* [WHAT YOU NEED TO DO]: Return each line of the records below that contains the word "value".

[Opening SUPPLIED MATERIAL section]

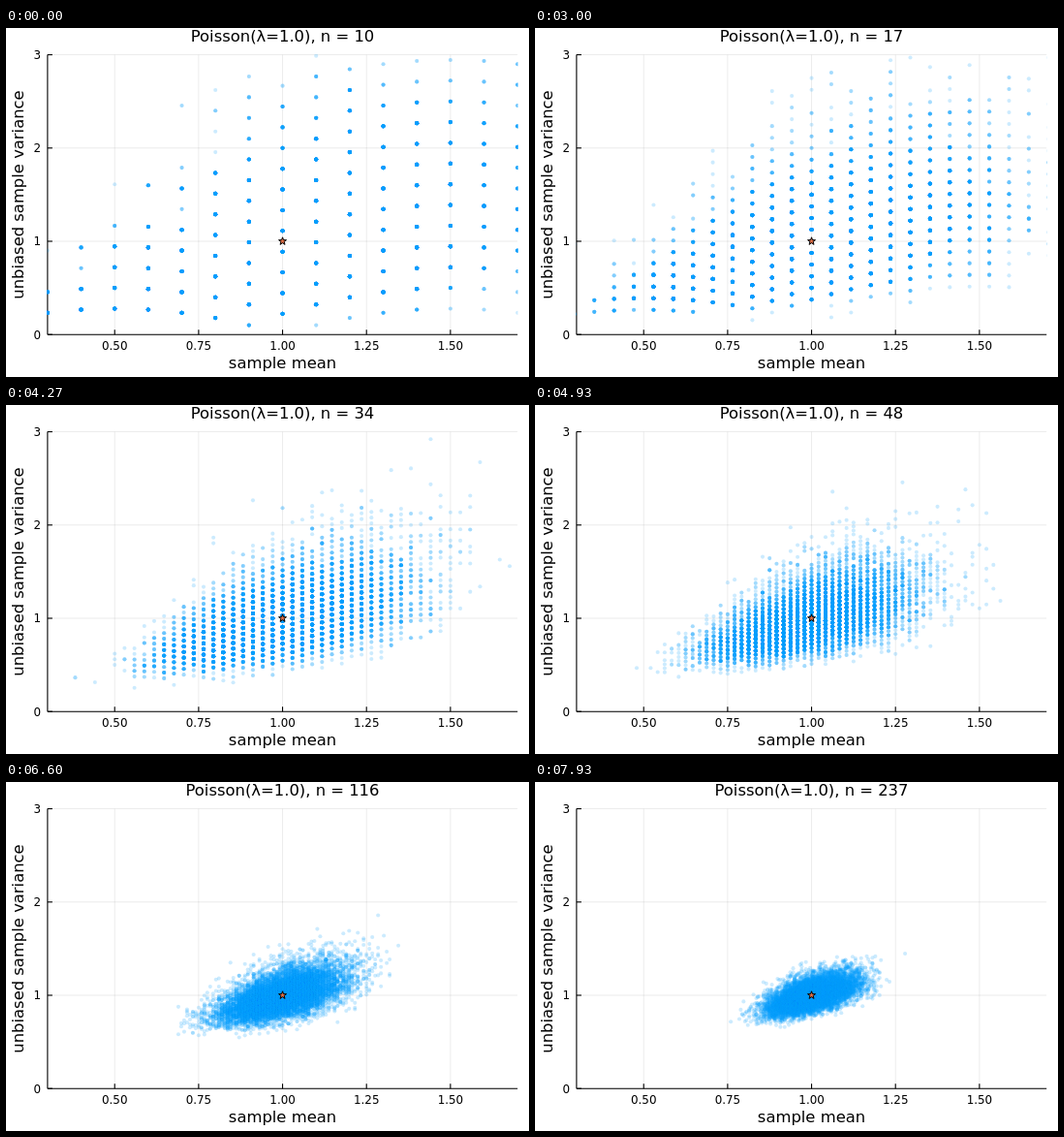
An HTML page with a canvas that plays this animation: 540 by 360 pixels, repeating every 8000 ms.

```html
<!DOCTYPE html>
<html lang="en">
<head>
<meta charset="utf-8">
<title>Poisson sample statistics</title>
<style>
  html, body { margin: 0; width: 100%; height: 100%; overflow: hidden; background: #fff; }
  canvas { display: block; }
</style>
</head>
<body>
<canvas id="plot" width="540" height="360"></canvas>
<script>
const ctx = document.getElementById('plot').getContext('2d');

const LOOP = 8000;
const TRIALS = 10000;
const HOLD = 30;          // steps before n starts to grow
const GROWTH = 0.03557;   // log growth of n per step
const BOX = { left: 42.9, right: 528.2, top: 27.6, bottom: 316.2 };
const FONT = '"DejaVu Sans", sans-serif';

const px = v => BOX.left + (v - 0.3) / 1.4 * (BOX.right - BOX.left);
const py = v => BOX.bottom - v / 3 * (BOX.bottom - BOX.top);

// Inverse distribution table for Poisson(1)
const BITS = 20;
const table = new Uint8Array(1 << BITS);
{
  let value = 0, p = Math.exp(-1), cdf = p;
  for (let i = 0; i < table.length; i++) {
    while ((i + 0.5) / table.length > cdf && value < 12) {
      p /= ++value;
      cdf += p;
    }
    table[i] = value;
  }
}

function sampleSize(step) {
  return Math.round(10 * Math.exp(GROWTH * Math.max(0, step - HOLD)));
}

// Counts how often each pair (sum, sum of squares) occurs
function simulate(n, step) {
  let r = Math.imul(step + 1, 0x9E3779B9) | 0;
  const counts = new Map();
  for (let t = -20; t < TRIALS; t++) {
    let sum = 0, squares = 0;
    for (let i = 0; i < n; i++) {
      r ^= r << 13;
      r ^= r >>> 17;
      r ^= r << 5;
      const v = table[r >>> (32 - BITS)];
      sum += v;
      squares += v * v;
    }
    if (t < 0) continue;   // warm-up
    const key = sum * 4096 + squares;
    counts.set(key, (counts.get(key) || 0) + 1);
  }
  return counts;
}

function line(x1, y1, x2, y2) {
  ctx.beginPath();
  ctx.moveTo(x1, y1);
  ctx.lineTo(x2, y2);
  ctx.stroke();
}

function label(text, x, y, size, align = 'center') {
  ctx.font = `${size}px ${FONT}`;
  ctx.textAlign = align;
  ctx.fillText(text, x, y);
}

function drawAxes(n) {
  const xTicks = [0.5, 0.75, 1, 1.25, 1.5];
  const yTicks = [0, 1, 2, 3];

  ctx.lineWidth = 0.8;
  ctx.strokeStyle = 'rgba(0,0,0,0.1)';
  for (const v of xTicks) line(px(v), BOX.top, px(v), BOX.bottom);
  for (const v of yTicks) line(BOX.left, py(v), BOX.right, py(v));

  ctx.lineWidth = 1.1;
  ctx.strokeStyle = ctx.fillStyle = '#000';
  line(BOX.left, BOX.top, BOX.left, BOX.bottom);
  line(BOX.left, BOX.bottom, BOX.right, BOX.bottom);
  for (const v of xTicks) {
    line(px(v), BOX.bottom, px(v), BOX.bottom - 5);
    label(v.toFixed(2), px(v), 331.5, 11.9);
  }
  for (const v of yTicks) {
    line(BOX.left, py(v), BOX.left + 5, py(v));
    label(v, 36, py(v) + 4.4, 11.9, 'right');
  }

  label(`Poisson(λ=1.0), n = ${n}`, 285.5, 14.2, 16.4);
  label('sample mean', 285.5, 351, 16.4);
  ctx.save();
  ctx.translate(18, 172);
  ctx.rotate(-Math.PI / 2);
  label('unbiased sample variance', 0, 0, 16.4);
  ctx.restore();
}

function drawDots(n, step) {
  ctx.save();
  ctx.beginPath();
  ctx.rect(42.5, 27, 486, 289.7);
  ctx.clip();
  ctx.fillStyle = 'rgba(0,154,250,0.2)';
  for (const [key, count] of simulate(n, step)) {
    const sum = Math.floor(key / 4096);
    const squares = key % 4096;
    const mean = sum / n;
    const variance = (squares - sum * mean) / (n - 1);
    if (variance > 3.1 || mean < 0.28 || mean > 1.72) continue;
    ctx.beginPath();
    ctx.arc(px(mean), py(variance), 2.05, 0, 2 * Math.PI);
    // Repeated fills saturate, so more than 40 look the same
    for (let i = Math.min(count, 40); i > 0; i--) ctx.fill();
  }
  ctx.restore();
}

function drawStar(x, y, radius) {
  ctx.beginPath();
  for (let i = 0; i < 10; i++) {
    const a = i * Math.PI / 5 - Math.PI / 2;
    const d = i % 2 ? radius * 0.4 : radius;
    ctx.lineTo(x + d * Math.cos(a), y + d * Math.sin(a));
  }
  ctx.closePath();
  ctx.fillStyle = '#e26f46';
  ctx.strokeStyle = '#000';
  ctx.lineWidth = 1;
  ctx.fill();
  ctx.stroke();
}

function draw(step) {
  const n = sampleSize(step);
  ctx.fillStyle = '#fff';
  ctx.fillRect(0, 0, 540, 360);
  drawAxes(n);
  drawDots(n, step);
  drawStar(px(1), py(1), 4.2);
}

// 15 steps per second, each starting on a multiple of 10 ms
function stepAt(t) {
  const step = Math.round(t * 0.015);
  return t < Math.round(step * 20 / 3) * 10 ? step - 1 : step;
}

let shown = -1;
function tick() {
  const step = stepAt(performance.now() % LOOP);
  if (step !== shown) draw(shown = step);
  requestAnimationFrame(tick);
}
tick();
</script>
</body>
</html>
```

[Closing SUPPLIED MATERIAL section]
[Opening SUPPLIED MATERIAL section]

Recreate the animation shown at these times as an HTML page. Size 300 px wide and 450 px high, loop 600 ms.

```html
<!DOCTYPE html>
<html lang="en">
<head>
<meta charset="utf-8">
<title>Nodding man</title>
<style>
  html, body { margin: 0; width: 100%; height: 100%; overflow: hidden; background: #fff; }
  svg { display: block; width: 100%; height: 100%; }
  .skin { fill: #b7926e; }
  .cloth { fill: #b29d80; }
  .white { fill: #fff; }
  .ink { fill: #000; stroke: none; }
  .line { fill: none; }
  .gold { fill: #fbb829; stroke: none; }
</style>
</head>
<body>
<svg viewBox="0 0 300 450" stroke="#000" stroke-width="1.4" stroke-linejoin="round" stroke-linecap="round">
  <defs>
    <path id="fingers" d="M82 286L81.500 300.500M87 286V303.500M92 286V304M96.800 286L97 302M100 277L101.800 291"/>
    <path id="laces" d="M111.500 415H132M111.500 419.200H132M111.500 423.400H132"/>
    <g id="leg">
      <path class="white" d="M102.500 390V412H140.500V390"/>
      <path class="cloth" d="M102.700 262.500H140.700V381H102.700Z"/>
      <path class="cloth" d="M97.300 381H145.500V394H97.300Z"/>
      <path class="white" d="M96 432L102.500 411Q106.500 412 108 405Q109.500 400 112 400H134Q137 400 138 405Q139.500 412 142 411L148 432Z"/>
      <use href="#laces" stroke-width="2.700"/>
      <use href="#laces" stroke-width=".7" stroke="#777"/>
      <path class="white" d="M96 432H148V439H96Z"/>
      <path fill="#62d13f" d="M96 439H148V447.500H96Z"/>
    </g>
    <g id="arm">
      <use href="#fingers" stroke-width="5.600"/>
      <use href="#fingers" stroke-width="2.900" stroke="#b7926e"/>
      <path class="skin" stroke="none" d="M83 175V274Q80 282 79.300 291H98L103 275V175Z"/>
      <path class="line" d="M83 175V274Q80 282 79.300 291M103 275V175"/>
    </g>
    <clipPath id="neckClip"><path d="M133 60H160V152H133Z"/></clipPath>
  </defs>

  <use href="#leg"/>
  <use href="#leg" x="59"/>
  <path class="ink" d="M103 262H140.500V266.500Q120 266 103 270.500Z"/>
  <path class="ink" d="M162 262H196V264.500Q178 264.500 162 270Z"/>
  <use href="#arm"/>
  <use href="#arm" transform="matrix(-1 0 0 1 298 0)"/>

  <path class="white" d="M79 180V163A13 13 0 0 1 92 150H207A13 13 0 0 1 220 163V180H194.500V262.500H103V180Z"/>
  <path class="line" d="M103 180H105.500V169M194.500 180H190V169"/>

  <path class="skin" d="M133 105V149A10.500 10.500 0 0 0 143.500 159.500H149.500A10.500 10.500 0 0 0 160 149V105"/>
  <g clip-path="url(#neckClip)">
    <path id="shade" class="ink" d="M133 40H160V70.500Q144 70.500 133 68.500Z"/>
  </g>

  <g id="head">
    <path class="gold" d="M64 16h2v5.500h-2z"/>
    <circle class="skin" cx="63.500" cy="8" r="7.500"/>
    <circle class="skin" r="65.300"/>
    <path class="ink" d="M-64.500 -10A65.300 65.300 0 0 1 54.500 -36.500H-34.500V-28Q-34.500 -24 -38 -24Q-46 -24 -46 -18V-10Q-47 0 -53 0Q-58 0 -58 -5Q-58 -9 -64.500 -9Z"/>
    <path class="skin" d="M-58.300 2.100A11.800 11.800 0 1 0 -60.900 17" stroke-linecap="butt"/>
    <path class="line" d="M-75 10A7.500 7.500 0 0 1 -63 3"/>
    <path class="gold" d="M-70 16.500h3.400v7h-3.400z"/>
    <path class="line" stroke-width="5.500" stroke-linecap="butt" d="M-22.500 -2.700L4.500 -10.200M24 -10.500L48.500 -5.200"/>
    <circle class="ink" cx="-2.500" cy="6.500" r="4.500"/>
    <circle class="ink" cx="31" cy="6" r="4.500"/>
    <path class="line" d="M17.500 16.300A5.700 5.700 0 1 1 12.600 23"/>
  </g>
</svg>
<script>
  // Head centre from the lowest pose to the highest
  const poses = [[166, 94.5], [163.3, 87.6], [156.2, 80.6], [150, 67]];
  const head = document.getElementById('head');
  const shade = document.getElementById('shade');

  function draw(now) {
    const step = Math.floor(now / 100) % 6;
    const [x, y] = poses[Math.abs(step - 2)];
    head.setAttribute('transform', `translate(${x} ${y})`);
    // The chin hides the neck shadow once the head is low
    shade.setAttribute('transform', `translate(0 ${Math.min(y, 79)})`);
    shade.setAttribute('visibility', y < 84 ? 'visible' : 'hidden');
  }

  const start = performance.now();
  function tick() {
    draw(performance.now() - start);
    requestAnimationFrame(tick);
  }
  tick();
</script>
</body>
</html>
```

[Closing SUPPLIED MATERIAL section]

* [SOLUTION TO THIS TASK]:
  let value = 0, p = Math.exp(-1), cdf = p;
    while ((i + 0.5) / table.length > cdf && value < 12) {
      p /= ++value;
    table[i] = value;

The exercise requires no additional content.